Archive for October, 2009

PostHeaderIcon Healthcare reform update – part two

The Senate Finance Committee approved their version of the healthcare bill. This proposal eliminated the public option and left states to fend for the uninsured and formerly untaxed medical coverages and insurances are now ridden with taxes — insurance policies that cost over $8,000 annually will herein be taxed.  Individuals without insurance will be penalized.
The new proposal contains long needed reforms, such as elimination of any pre-existing conditions penalties as well as the removal of lifetime caps.  Other measures, such as elimination of co-pays and deductibles, could be beneficial but we all need to remember that added benefits carry added cost.  

Both houses are working to combine five healthcare proposals to come up with two competing bills. Somewhere along the line, Congress lost track of the need to devise a bill that is best suited for this nation as a whole. The goal now is to formulate a bill that will pass with enough votes.

Healthcare reform is too important just to pass any bill. The erroneous bill will do more harm than good.

PostHeaderIcon Pre-existing condition…

The pre-existing condition is a health condition or illness that you have had before your first day of coverage on a new plan. The actual health coverage for those with pre-existing conditions depends on a number of factors such as the type of health insurance plan, the level of care that required for your pre-existing condition, and your health insurance history. A person with a pre-existing condition can cost an insurance company big bucks and naturally, it is in their best interest to exclude those who have them.

On the ligth side, here’s The Wizzard of ID cartoon that does describe the meaning of pre-existing condition on a morbid way:
Wizzard of Oz

PostHeaderIcon If you don’t like the answer…

A significant part of a claim assistance professionals work consists of follow up with insurance companies.  We send claims, appeals, and other items, and wait, usually 30 days, to have it processed.

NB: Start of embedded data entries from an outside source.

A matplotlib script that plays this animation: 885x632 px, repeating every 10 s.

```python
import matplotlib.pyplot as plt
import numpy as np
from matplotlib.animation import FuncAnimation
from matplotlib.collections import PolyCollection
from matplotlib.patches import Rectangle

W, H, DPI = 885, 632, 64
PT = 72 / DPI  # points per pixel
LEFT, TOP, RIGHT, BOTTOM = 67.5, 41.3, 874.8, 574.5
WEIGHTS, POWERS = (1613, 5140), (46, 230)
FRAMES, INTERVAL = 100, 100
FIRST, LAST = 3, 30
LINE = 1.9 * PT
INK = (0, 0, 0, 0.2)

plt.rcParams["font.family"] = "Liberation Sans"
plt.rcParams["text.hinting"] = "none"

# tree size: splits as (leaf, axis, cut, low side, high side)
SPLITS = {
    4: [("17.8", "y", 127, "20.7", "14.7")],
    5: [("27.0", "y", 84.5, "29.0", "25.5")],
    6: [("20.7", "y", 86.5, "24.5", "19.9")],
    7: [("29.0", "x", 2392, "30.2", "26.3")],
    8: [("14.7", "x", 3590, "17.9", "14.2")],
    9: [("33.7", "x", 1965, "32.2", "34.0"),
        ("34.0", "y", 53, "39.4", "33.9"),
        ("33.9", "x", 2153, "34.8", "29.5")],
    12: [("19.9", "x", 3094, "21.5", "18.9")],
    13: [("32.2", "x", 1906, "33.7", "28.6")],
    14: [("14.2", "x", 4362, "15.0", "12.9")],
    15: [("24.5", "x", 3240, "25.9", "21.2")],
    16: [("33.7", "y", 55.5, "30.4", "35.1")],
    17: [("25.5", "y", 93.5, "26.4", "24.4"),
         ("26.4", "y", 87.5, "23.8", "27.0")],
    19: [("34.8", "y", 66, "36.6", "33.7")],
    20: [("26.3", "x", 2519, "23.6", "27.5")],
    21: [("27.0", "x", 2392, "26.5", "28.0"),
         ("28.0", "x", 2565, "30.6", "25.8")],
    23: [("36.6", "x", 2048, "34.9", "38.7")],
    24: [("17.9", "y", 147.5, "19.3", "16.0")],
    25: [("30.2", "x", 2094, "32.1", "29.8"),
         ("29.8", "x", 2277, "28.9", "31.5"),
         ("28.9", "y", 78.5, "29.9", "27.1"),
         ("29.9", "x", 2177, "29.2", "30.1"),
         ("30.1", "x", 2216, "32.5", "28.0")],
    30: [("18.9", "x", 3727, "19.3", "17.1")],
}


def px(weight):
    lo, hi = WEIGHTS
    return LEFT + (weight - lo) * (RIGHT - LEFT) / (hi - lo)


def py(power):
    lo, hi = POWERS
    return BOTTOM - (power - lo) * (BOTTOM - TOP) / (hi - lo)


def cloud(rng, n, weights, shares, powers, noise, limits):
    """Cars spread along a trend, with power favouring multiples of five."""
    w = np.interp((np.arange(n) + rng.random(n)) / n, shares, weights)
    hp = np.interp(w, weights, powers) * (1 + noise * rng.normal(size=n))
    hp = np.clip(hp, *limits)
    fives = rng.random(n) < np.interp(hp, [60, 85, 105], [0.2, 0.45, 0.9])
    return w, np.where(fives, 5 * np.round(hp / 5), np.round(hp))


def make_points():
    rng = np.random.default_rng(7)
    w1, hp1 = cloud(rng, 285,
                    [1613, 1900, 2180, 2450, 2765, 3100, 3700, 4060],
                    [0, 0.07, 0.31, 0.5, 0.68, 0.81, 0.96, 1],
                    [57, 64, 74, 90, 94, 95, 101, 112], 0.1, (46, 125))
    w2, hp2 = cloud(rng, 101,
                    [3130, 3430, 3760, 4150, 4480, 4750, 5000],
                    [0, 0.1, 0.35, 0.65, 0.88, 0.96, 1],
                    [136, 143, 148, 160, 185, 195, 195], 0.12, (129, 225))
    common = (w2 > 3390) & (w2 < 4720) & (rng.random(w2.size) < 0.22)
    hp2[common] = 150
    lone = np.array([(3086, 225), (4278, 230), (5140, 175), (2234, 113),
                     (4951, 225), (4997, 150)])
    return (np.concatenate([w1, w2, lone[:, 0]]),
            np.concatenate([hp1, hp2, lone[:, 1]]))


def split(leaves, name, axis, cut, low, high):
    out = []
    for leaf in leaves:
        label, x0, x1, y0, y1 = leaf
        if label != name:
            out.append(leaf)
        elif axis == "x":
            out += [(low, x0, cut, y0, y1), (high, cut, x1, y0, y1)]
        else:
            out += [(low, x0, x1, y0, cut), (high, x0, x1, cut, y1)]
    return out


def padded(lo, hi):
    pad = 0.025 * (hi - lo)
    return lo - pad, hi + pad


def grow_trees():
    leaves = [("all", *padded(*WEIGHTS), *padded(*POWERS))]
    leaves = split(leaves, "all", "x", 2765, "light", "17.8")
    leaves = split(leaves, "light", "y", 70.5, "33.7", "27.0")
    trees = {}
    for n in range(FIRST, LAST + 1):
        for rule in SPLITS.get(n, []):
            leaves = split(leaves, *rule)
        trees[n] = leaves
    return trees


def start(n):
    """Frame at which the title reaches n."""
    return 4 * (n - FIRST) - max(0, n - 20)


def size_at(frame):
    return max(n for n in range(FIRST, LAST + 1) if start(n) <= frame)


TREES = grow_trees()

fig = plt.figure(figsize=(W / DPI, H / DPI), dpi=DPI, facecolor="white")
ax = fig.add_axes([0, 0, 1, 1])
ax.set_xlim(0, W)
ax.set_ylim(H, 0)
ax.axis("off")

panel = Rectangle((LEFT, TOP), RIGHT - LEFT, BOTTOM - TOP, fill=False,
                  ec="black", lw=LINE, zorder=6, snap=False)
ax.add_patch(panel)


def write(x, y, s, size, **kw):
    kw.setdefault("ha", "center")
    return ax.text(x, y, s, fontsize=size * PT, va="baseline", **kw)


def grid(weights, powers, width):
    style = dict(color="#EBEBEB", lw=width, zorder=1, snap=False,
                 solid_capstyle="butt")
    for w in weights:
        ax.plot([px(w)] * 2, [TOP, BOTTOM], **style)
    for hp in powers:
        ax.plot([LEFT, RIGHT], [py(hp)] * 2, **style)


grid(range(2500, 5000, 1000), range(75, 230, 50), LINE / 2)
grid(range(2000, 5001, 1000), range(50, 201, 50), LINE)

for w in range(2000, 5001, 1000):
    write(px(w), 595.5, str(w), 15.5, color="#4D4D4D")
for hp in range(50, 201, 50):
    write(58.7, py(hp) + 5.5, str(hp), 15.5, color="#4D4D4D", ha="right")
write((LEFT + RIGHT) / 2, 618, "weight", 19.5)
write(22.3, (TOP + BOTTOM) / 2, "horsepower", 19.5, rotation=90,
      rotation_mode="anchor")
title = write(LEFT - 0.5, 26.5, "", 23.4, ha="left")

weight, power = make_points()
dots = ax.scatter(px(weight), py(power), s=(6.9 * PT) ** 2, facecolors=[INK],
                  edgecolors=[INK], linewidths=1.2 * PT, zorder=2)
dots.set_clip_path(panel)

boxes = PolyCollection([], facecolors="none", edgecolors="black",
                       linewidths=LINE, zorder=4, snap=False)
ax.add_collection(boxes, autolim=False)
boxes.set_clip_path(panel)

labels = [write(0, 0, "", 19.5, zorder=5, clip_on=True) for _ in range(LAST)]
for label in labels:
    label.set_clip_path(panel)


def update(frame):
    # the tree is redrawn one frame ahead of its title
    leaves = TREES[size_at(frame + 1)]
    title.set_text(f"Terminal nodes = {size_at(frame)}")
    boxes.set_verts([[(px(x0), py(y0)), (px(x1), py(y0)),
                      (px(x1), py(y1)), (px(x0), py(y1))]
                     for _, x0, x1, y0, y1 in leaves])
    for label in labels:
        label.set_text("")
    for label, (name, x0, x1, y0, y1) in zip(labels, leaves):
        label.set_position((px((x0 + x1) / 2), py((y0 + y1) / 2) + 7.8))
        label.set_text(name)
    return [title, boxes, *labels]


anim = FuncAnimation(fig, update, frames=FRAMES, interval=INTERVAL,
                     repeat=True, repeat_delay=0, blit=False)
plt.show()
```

Today I called an insurance company to follow up on a claim submissions as well as two appeals.  I was told by the customer service representative that they cannot do anything until the Human Resources department update specific files.  I was advised to request this information to be sent to the insurance company directly from the member’s HR Department.  Having been doing this for several years, I’ve learned not to argue and didn’t get carried away.  After all, this is business as usual….

So, naturally I waited about 10 minutes to simmer over and called again the same insurance company, the same phone number, and naturally about the same claims and appeal letters.  The second call yielded a completely different result.  The customer service representative checked the claims, verified that all information is correct, and on the file, and promised to reprocess these same claims by the end of this week.

The lesson of my story: if you decide to call your insurance, and push all the necessary buttons on your phone, while lucky enough to get a life human being, the answers aren’t always the same.  Therefore, if you don’t like to response, call again and repeat as necessary.